--- Exercise directions ---
Line by line, please look for the word "stroke" in the following records, then copy each line you find it in.

(Document images with source code)
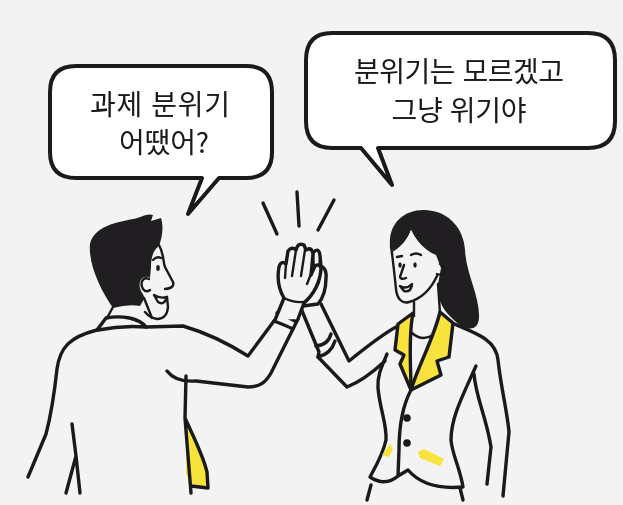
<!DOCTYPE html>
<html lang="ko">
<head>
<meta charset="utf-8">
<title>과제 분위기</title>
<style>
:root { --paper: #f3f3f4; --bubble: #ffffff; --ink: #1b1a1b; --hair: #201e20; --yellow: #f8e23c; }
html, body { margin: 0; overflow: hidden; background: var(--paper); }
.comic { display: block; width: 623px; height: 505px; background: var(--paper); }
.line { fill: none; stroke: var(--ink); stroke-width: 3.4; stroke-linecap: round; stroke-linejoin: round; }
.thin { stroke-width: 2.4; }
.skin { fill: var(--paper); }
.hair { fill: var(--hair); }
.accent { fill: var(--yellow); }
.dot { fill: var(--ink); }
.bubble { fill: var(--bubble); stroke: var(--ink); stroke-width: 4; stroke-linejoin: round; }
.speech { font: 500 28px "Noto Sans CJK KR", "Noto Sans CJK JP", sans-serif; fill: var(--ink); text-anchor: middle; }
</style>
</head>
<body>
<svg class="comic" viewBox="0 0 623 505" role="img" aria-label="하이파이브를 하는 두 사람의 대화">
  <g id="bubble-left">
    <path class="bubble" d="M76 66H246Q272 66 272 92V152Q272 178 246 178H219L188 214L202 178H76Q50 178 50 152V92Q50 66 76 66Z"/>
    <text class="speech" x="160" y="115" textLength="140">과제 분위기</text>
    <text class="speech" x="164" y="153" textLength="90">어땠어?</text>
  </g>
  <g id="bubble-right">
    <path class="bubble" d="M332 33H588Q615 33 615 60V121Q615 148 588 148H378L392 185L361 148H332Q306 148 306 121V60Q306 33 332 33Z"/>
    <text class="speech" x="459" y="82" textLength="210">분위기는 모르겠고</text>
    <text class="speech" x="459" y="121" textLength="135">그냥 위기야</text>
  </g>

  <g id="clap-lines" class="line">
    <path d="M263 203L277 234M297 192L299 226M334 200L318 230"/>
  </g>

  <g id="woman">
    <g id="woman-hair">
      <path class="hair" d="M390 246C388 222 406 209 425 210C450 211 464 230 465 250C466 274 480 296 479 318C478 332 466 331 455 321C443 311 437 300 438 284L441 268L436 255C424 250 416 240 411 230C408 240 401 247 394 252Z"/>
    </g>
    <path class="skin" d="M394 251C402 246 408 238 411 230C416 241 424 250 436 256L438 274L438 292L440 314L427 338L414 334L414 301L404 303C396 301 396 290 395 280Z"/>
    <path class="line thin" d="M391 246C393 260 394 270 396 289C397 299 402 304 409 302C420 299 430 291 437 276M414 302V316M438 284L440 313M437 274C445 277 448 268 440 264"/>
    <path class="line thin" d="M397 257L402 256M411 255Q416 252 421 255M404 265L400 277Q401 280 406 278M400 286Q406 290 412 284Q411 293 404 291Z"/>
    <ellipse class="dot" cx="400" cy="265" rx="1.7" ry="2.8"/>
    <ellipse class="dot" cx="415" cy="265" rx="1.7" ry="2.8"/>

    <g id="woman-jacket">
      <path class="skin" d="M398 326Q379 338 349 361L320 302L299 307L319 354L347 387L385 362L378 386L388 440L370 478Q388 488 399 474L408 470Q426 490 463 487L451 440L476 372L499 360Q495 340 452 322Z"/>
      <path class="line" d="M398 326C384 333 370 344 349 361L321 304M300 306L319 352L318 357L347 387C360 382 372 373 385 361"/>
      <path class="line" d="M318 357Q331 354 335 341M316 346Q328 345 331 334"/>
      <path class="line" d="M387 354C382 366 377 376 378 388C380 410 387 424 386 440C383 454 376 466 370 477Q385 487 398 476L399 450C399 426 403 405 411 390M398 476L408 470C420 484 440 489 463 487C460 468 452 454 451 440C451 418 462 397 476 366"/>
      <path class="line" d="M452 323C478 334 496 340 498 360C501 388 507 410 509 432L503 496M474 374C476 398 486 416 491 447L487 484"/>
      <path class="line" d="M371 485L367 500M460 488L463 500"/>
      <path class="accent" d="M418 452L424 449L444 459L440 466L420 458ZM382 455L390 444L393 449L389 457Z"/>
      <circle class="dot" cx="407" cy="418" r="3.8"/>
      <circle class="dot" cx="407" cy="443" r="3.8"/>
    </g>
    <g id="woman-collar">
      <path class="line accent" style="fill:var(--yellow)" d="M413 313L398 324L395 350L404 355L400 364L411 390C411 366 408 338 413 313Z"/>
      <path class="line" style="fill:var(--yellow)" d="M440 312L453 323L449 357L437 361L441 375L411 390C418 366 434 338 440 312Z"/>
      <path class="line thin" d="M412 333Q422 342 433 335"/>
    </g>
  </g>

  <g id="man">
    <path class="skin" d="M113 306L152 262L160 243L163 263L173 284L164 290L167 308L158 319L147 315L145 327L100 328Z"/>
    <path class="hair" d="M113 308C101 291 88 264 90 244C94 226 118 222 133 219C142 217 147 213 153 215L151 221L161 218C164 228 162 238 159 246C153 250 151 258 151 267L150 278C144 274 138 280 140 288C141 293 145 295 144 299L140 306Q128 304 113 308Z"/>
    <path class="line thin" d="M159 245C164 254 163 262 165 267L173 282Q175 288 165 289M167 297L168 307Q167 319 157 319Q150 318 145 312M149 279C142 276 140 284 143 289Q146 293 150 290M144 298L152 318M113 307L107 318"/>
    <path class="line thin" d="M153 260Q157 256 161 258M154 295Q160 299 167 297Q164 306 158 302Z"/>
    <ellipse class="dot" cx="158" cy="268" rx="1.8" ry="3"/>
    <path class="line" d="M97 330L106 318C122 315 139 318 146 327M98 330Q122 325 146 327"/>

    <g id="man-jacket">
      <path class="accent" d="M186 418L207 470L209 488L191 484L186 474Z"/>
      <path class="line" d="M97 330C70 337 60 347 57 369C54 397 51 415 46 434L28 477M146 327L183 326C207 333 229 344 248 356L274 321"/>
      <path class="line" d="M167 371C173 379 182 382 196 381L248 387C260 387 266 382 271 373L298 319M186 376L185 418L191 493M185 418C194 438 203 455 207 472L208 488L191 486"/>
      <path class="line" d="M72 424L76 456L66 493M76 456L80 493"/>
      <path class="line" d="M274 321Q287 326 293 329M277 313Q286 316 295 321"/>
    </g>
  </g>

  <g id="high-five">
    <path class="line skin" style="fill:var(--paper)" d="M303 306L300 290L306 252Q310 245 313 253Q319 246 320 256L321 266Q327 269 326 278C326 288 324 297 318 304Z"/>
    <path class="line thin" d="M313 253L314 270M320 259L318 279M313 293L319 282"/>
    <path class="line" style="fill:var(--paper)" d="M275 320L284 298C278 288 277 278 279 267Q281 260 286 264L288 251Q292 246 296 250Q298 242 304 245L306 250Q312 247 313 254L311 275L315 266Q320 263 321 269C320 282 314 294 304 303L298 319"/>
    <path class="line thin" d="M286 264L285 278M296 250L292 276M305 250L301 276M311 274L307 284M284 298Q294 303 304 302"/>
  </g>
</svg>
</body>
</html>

--- Answer to this problem ---
.line { fill: none; stroke: var(--ink); stroke-width: 3.4; stroke-linecap: round; stroke-linejoin: round; }
.thin { stroke-width: 2.4; }
.bubble { fill: var(--bubble); stroke: var(--ink); stroke-width: 4; stroke-linejoin: round; }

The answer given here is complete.